Many readers aren’t buying Ruth Graham’s view that Friends, and especially Chandler, were homophobic:
I’m sorry, but Friends is mocking homophobia, not displaying it. As a soon-to-be married gay man, I find the idea that this relatively recent show being representative of some benighted era to be an example of ridiculous outrage-mongering.
Another sees “no nastiness in the Chandler bits”:
They aren’t so much about the fear of being gay as they are part of a larger theme of the character – his insecurity – which plays itself out in a number of ways.
First, I grow tired of peeling apart 1994 shows with 2015 sensibilities. Second, the author of that piece has not acknowledged a major part of Chandler’s story:
Monday: Man, these guys work hard. Tuesday: Pretty good opinion piece. Wednesday: Wow, that was an amazing amount of great content. Thursday: Sully’s a great fucking editor. Friday: Okay, that really made me think. Saturday: Totally worth the subscription.
Sunday: Oh, for fuck’s sake.
That’s not a complaint. If only everyone nailed six out of seven.
SkyMall, surely the most interesting thing to read in your seat-back pocket, looks like it’s folding. Roberto Ferdman sums up the news:
SkyMall made its business over the past 25 years by entertaining commercial airline passengers and, occasionally, persuading them to purchase whimsical, often expensive products, including a $1,000 serenity cat pod, a $2,250 garden yeti statue and a $16,000 personal sauna system. But the company has suffered at the hands of recent changes to airline policy, which have given passengers alternative means of entertainment and flooded them with different avenues for online purchasing. The permitted use of smartphones on commercial flights has usurped the magazine’s place as the de facto way to pass the time while cruising at 30-some-odd thousand feet in the air. And the growing number of airlines providing in-flight Internet service has not only further eaten into the catalogue’s bread and butter but also paved the way for more competition in the form of online retailers.
A nostalgic Emily Dreyfuss reflects on the end of an in-flight era:
SkyMall was a tradition.
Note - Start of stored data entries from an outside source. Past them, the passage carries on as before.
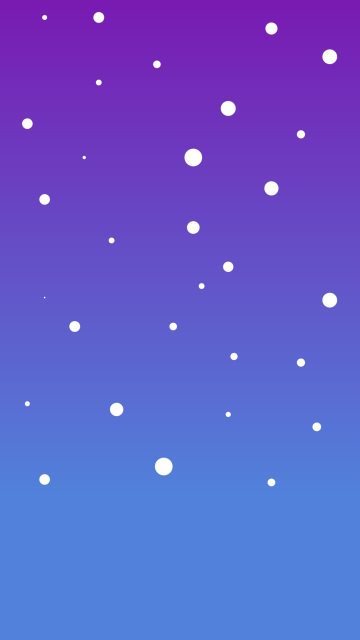
Reproduce this background procedurally as a Shadertoy shader.

```glsl
const vec3 TOP_VIOLET = vec3(0.475, 0.10, 0.695);
const vec3 LOW_BLUE = vec3(0.318, 0.506, 0.856);
const vec3 DOT_WHITE = vec3(1.0);
const float FADE_START = 0.23;              // height where the flat blue ends
const float TAU = 6.28319;

const int COLUMNS = 5;
const int ROWS = 7;
const vec2 CELL = vec2(0.2, 0.1094);        // cell size in canvas units
const float TOP_MARGIN = 0.013;

// Each column sways along the rows; periods and peaks are counted in rows
const float SWAY_MEAN[5] = float[](0.5, 0.32, 0.45, 0.47, 0.38);
const float SWAY_SPAN[5] = float[](0.12, 0.3, 0.28, 0.3, 0.2);
const float SWAY_PERIOD[5] = float[](2.0, 2.25, 5.45, 2.0, 2.0);
const float SWAY_PEAK[5] = float[](0.0, 5.0, 2.5, 0.0, 0.0);

const float DROP_MEAN = 0.43;
const float DROP_SPAN = 0.37;
const float DROP_PERIOD[5] = float[](4.0, 10.0, 5.0, 16.0, 8.0);
const float DROP_PEAK[5] = float[](1.6, 6.0, 0.0, 5.0, 1.0);

// Radii in canvas widths
const float SIZE_MEAN[5] = float[](0.009, 0.0115, 0.0175, 0.014, 0.014);
const float SIZE_SPAN = 0.007;
const float SIZE_PERIOD[5] = float[](5.0, 6.0, 4.0, 7.0, 4.0);
const float SIZE_PEAK[5] = float[](1.5, 5.0, 2.0, 1.3, -0.25);

const int STRAYS = 3;

float wave(float row, float mean, float span, float period, float peak) {
    return mean + span * cos(TAU * (row - peak) / period);
}

// Cells left empty along a few diagonals
bool isGap(int row, int col) {
    int diagonal = row + col;
    bool steep = row > 0 && row < 4 && col == (2 * row) % 6;
    return diagonal == 7 || diagonal == 10 || steep;
}

// Distance to a disc, with its center measured down from the top
float disc(vec2 down, vec2 center, float radius, vec2 canvas) {
    return length((down - center) * canvas) - radius;
}

// Distance to the nearest dot
float dotField(vec2 down, vec2 canvas) {
    float dist = 1.0;
    for (int c = 0; c < COLUMNS; c++) {
        for (int r = 0; r < ROWS; r++) {
            if (isGap(r, c)) continue;
            float row = float(r);
            float sway = wave(row, SWAY_MEAN[c], SWAY_SPAN[c], SWAY_PERIOD[c], SWAY_PEAK[c]);
            float drop = wave(row, DROP_MEAN, DROP_SPAN, DROP_PERIOD[c], DROP_PEAK[c]);
            float radius = wave(row, SIZE_MEAN[c], SIZE_SPAN, SIZE_PERIOD[c], SIZE_PEAK[c]);
            vec2 center = (vec2(c, r) + vec2(sway, drop)) * CELL + vec2(0.0, TOP_MARGIN);
            dist = min(dist, disc(down, center, radius, canvas));
        }
    }
    // Loose dots falling along a curve
    for (int i = 0; i < STRAYS; i++) {
        float t = float(i);
        vec2 center = vec2(0.56 + t * (0.02 + 0.07 * t), 0.447 + 0.11 * t);
        dist = min(dist, disc(down, center, 0.008 + 0.002 * t, canvas));
    }
    return dist;
}

void mainImage(out vec4 fragColor, in vec2 fragCoord) {
    vec2 uv = fragCoord / iResolution.xy;
    vec2 canvas = iResolution.xy / iResolution.x;
    float pixel = 0.7 / iResolution.x;

    // Vertical sky gradient above a flat blue base
    float rise = clamp((uv.y - FADE_START) / (1.0 - FADE_START), 0.0, 1.0);
    vec3 color = mix(LOW_BLUE, TOP_VIOLET, rise);

    // Scattered dots with soft edges
    float dist = dotField(vec2(uv.x, 1.0 - uv.y), canvas);
    color = mix(color, DOT_WHITE, 1.0 - smoothstep(-pixel, pixel, dist));
    fragColor = vec4(color, 1.0);
}
```
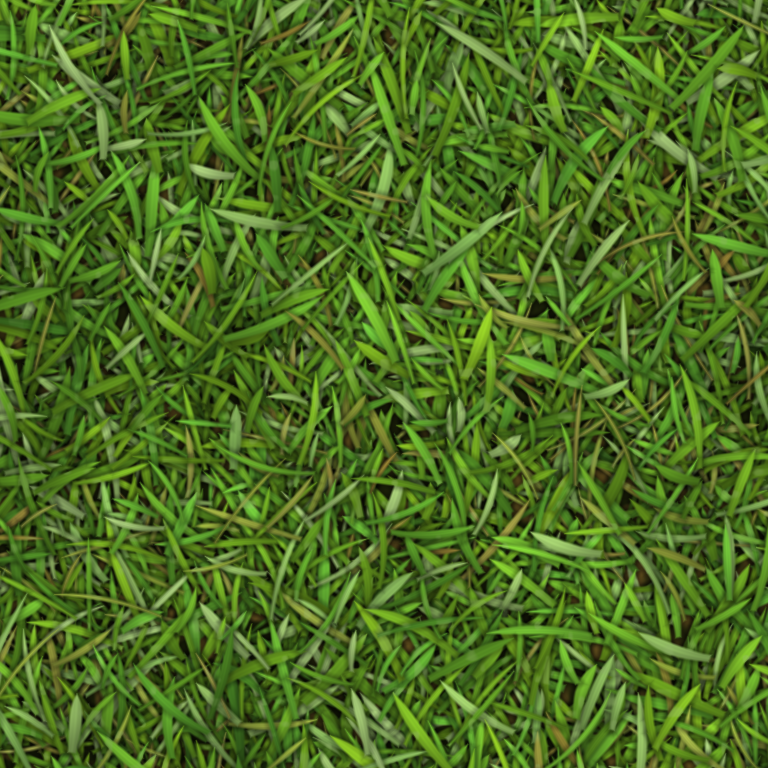
This texture is drawn by a WebGL 1 fragment shader. Its source:

```glsl
precision highp float;
// Dense lawn seen from above: layers of slender, nearly straight blades over soil.
// Each layer scatters one blade per grid cell; every blade casts a soft shadow
// on those below. Value noise groups the lean, tone and dryness into clumps.

uniform vec2 u_resolution;

const int LAYERS = 25;
const float CELL = 0.085;                      // grid spacing of one layer
const vec2 HALF_LENGTH = vec2(0.022, 0.073);   // shortest, longest
const vec2 HALF_WIDTH = vec2(0.0034, 0.0080);  // thinnest, broadest
const float BEND = 0.17;
const float LEAN_SPREAD = 2.6;                 // radians around upright
const float SOFTNESS = 0.0023;                 // edge blur
const float SHADOW_REACH = 0.009;
const float SHADOW_STRENGTH = 0.27;
const float PALE_SHARE = 0.15;
const float DRY_SHARE = 0.12;
const float DRY_WIDTH = 0.7;                   // dry blades are thinner

const vec3 SOIL = vec3(0.10, 0.12, 0.03);
const vec3 LITTER = vec3(0.36, 0.29, 0.11);
const vec3 DEEP_GREEN = vec3(0.235, 0.385, 0.085);
const vec3 MID_GREEN = vec3(0.345, 0.55, 0.125);
const vec3 BRIGHT_GREEN = vec3(0.43, 0.665, 0.16);
const vec3 PALE_GREEN = vec3(0.57, 0.69, 0.42);
const vec3 STRAW = vec3(0.58, 0.59, 0.29);
const vec3 RUST = vec3(0.50, 0.40, 0.16);

vec3 hash3(vec2 p) {
  vec3 q = fract(p.xyx * vec3(0.1031, 0.1030, 0.0973));
  q += dot(q, q.yxz + 33.33);
  return fract((q.xxy + q.yzz) * q.zyx);
}

float noise(vec2 p) {
  vec2 i = floor(p);
  vec2 f = fract(p);
  f = f * f * (3.0 - 2.0 * f);
  float low = mix(hash3(i).x, hash3(i + vec2(1.0, 0.0)).x, f.x);
  float high = mix(hash3(i + vec2(0.0, 1.0)).x, hash3(i + 1.0).x, f.x);
  return mix(low, high, f.y);
}

// Green ramp from shaded to sunlit, with rarer pale and dry blades.
vec3 bladeColor(float tone, float kind, float tint, bool isDry) {
  vec3 green = mix(DEEP_GREEN, MID_GREEN, clamp(tone * 2.0, 0.0, 1.0));
  green = mix(green, BRIGHT_GREEN, clamp(tone * 2.0 - 1.0, 0.0, 1.0));
  green *= vec3(0.88 + 0.24 * tint, 1.0, 1.25 - 0.5 * tint);
  if (isDry) return mix(mix(RUST, STRAW, tint), green, 0.4 * tone);
  if (kind > 1.0 - PALE_SHARE) return mix(green, PALE_GREEN, 0.55 + 0.45 * tint);
  return green;
}

// Lays one blade and its shadow over the colour below.
vec3 drawBlade(vec3 below, vec2 p, vec2 cell, vec2 seed, vec2 origin, float height) {
  vec3 place = hash3(cell + seed);
  vec3 form = hash3(cell + seed + 91.7);
  vec3 look = hash3(cell + seed + 47.3);
  vec2 center = (cell + place.xy) * CELL - origin;
  float clump = noise(center * 7.0 + 20.0);
  bool isDry = look.y < DRY_SHARE * 2.0 * noise(center * 5.0 + 63.0);

  // Blade coordinates: t runs from root (-1) to tip (1).
  float angle = 1.5708 + (place.z - 0.5) * LEAN_SPREAD + (clump - 0.5) * 1.6;
  vec2 dir = vec2(cos(angle), sin(angle));
  vec2 rel = p - center;
  float halfLength = mix(HALF_LENGTH.x, HALF_LENGTH.y, form.x);
  float t = dot(rel, dir) / halfLength;
  float across = dot(rel, vec2(-dir.y, dir.x));
  across -= (form.z - 0.5) * 2.0 * BEND * halfLength * (t * t - 0.3);

  // Long, nearly parallel outline that closes near the tip
  float tip = clamp(t, 0.0, 1.0);
  float taper = (1.0 - tip * tip * tip) * (0.65 + 0.35 * smoothstep(-1.0, 0.0, t));
  float width = mix(HALF_WIDTH.x, HALF_WIDTH.y, form.y * form.y);
  if (isDry) width *= DRY_WIDTH;
  float dist = max(abs(across) - width * taper, (abs(t) - 1.0) * halfLength);
  if (dist > SHADOW_REACH) return below;

  // Colour with darker root, one lit side and a faint midrib
  float tone = 0.8 * look.x + 0.25 * height + 0.4 * (clump - 0.5);
  vec3 color = bladeColor(tone, look.y, look.z, isDry);
  float side = clamp(across / width, -1.0, 1.0);
  color *= mix(0.8, 1.08, smoothstep(-1.0, 0.5, t));
  color *= 1.0 + 0.1 * side * sign(form.z - 0.5);
  color *= 1.0 + 0.06 * (1.0 - smoothstep(0.0, 0.4, abs(side)));

  float soft = max(SOFTNESS, 0.7 / u_resolution.y);
  float shadow = 1.0 - smoothstep(0.0, SHADOW_REACH, dist);
  below *= 1.0 - SHADOW_STRENGTH * shadow;
  return mix(below, color, 1.0 - smoothstep(-soft, soft, dist));
}

void main() {
  vec2 p = gl_FragCoord.xy / u_resolution.y;

  // Soil with scattered brown litter
  float litter = smoothstep(0.4, 0.8, noise(p * 45.0));
  vec3 color = mix(SOIL, LITTER, litter);

  // Blades, lowest layer first
  for (int layer = 0; layer < LAYERS; layer++) {
    float index = float(layer);
    vec2 origin = fract(index * vec2(0.37, 0.61)) * CELL;
    vec2 seed = index * vec2(17.0, 29.0) + 5.0;
    vec2 home = floor((p + origin) / CELL);
    for (int y = -1; y <= 1; y++) {
      for (int x = -1; x <= 1; x++) {
        vec2 cell = home + vec2(float(x), float(y));
        color = drawBlade(color, p, cell, seed, origin, index / float(LAYERS));
      }
    }
  }

  // Small moist glints and uneven light
  float glint = smoothstep(0.68, 0.92, noise(p * 70.0 + 11.0));
  color = mix(color, PALE_GREEN, 0.35 * glint * smoothstep(0.25, 0.5, color.g));
  color *= 0.9 + 0.24 * noise(p * 14.0 + 3.0);
  gl_FragColor = vec4(color, 1.0);
}
```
An absurd, capitalistic embodiment of everything that was shallow and wrong with our lives, and yet it also brought us comfort. No matter if the plane was delayed, or we were stuck alone on a layover, missing whichever parent we were leaving, missing the friends and the life we were leaving behind each time we went between homes, it was there to make us laugh. To let us roll our eyes. To surprise us with a new level of novelty and frivolity.
SkyMall, that stupid wonderful completely American wonder that, with its insistence that you take your own free copy, announced it was your right as a human in the ‘90s to never not be shopping. Never not be consuming.
Joe Pinsker thinks through the value SkyMall has provided for businesses:
Rather than religion, a reader points to the “double-blind experiment” as our greatest innovation:
It’s the means by which we can finally escape the illogical and incorrect claims of religion and discover the way the universe actually works.
Another is more critical:
Yuval Noah Harari has got to be joking; religion is one of humanity‘s worst inventions. The scientific method ranks far higher, the products of the enlightenment rank far higher. Why does systemic enforcement of belief in myth rank higher than actually figuring out how the universe works?
Another is even more blunt:
“Without some kind of religion, it is simply impossible to maintain social order.” What a bunch of self-severing theist bull crap.